On May 13, 2013, the Patent Office issued a memo to USPTO examiners after the CLS Bank et al. v. Alice Corp. Federal Circuit en banc decision of last week. The memo instructs examiners to maintain existing examination procedure for evaluating subject matter patentability. Deputy Commissioner for Patent Examination Policy, Andrew Hirshfeld, advised examiners: ” . . . at present, there is no change in examination procedure for evaluating subject matter eligibility. Current procedure detailed in MPEP 2106 should continue to be followed.”
The memo summarizes the initial takeaways from CLS Bank as follows:

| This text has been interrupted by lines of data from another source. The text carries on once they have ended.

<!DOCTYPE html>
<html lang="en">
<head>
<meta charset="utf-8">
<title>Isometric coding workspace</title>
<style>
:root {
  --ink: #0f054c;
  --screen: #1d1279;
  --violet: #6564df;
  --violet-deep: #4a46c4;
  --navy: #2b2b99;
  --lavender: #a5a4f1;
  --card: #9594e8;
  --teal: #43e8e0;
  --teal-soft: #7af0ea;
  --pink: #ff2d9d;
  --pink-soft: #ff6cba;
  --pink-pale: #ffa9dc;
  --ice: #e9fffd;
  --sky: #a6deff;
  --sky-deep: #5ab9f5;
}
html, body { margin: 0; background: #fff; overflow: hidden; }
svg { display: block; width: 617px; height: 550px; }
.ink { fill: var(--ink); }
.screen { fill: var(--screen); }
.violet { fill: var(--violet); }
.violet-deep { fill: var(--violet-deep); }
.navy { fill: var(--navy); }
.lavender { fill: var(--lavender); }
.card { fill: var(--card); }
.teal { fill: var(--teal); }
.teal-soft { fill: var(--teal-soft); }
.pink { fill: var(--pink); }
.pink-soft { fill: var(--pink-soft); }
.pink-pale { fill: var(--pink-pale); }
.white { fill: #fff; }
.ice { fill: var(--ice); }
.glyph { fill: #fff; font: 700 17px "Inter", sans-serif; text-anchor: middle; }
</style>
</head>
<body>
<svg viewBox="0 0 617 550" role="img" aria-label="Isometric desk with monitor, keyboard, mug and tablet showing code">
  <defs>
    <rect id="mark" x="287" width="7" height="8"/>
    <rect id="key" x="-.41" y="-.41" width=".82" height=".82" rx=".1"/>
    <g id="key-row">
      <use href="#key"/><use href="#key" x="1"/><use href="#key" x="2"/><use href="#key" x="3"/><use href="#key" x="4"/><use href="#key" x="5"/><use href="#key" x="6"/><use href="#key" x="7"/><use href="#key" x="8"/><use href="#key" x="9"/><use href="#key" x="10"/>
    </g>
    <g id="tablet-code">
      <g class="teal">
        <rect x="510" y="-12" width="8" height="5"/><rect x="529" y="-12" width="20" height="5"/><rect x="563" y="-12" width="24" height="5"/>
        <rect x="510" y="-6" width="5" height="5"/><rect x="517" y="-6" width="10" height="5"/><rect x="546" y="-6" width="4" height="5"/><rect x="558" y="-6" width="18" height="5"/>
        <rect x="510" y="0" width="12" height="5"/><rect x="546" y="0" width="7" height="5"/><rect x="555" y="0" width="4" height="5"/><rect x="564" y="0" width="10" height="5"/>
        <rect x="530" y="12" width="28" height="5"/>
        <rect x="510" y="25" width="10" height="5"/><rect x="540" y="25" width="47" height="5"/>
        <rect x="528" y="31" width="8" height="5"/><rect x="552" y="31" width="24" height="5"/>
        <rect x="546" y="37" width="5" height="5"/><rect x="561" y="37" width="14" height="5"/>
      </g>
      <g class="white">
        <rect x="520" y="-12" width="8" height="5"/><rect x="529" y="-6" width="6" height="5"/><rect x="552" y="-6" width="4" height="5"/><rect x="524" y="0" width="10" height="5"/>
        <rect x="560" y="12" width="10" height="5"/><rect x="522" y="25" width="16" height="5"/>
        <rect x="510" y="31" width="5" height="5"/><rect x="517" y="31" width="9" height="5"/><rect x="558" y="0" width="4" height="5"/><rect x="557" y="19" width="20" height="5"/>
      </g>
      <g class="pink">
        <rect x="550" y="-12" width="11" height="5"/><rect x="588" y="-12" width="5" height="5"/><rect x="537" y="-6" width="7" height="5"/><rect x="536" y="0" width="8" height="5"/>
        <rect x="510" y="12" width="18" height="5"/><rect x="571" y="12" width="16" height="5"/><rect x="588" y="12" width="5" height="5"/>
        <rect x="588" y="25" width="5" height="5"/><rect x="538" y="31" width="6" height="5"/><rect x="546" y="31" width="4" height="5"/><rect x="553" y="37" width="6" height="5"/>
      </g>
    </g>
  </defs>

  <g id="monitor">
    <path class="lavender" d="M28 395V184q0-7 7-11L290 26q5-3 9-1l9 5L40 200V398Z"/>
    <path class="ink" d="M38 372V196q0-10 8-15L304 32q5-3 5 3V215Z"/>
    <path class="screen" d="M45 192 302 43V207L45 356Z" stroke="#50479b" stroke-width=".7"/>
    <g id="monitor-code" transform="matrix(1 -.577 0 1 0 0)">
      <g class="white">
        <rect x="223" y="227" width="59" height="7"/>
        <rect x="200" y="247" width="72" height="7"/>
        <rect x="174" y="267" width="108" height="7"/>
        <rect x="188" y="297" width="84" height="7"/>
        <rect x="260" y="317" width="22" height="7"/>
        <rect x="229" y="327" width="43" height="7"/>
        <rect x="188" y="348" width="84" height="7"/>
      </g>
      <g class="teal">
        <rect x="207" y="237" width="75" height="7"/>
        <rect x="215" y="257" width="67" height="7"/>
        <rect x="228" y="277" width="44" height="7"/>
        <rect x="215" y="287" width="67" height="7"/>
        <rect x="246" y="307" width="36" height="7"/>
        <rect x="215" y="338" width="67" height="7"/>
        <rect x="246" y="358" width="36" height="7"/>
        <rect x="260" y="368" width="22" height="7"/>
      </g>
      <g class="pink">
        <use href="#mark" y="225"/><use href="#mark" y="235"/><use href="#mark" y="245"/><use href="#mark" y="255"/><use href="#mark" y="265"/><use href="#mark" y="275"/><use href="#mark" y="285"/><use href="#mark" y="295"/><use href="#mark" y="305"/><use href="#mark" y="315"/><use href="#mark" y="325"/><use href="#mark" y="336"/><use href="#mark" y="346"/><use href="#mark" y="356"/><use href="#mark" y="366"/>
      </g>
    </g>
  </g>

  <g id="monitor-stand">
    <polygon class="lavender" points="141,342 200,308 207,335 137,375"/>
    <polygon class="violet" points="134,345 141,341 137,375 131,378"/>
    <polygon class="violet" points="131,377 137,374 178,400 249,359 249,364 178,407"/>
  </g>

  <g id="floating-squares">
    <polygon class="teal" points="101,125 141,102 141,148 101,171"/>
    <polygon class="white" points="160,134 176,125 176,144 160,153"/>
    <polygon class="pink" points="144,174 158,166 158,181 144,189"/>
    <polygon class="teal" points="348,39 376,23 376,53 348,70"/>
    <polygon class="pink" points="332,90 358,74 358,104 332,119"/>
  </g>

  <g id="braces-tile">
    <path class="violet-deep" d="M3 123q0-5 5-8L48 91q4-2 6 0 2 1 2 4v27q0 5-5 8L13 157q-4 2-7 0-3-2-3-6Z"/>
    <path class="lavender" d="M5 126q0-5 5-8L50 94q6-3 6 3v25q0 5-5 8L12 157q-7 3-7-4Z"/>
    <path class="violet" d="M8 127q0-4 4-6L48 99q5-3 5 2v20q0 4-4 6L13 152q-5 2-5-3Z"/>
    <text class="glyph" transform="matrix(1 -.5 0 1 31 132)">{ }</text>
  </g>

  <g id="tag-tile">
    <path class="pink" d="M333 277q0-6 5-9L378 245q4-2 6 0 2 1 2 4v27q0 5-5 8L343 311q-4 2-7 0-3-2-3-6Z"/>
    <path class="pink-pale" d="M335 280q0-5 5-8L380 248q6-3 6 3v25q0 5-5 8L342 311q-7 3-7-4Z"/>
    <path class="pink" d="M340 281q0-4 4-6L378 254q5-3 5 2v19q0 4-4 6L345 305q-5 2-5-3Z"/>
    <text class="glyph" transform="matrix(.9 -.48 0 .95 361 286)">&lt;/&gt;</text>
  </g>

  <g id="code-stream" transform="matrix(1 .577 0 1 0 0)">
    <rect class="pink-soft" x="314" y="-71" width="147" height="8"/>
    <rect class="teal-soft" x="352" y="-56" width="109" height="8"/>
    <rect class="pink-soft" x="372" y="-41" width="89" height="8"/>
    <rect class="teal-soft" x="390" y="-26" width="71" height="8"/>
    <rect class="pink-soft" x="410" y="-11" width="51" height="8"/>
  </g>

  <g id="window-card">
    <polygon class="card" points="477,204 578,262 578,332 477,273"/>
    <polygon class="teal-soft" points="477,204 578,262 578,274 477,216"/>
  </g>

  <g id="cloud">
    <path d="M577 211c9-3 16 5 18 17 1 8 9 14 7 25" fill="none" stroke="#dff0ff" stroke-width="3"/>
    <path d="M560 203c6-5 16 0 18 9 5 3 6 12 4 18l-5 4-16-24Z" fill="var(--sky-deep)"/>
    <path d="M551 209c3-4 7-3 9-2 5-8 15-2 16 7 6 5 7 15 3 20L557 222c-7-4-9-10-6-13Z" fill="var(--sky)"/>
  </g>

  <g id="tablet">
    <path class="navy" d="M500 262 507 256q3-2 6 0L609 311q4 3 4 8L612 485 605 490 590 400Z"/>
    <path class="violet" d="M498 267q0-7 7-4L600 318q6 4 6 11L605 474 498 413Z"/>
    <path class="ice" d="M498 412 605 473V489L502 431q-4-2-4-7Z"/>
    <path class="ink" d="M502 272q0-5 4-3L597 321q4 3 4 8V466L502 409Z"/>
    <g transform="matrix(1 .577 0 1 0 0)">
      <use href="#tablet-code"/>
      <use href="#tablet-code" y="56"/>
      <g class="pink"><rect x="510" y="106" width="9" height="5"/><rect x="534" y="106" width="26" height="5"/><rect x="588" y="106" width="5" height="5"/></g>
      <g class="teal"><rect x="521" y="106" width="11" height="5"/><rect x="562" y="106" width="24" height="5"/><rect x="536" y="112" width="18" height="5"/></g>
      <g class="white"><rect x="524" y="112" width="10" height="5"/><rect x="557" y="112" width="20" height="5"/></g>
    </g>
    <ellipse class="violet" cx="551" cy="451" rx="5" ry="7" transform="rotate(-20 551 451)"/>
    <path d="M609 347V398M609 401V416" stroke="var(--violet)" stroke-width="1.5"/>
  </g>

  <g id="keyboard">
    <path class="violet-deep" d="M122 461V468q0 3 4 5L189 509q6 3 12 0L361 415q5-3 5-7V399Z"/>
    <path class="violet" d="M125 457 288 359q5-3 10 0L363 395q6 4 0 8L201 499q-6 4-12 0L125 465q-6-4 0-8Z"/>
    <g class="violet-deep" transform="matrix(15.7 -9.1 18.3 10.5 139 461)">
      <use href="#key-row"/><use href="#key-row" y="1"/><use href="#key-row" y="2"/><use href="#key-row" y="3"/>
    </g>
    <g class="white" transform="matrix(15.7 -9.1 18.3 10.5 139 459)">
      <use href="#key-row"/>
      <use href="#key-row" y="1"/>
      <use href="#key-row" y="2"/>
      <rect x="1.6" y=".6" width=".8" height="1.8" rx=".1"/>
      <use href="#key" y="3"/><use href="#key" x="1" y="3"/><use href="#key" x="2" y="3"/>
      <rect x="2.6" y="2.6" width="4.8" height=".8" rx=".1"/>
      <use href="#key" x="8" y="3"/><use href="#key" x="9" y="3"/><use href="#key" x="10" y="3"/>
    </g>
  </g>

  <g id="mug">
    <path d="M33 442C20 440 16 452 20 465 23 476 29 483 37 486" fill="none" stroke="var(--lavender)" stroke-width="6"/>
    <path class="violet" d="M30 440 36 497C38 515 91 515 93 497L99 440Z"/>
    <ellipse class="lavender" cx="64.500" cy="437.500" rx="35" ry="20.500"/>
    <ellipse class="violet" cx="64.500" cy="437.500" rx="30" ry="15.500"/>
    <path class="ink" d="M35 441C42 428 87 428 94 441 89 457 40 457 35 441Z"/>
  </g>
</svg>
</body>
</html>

- There was agreement that the test for eligibility is not a rigid, bright line test and must be made by evaluating a claim as a whole, on a case-by-case basis, using a flexible approach.
- Many of the judges explicitly noted that the test for eligibility is a separate and distinct inquiry from other patentability concerns, particularly novelty and obviousness.
- It was generally agreed that when evaluating the claim as a whole the claim must be analyzed to determine whether the additional limitations add significantly more, or in other words add meaningful limits, to the abstract idea or law of nature.
The memo concludes that further study is needed and that this is an ongoing consideration in light of the decision:
Given the multiple divergent opinions, the USPTO is continuing to study the decision in CLS Bank and will consider whether further detailed guidance is needed on patent subject matter eligibility under 35 U.S.C. § 101.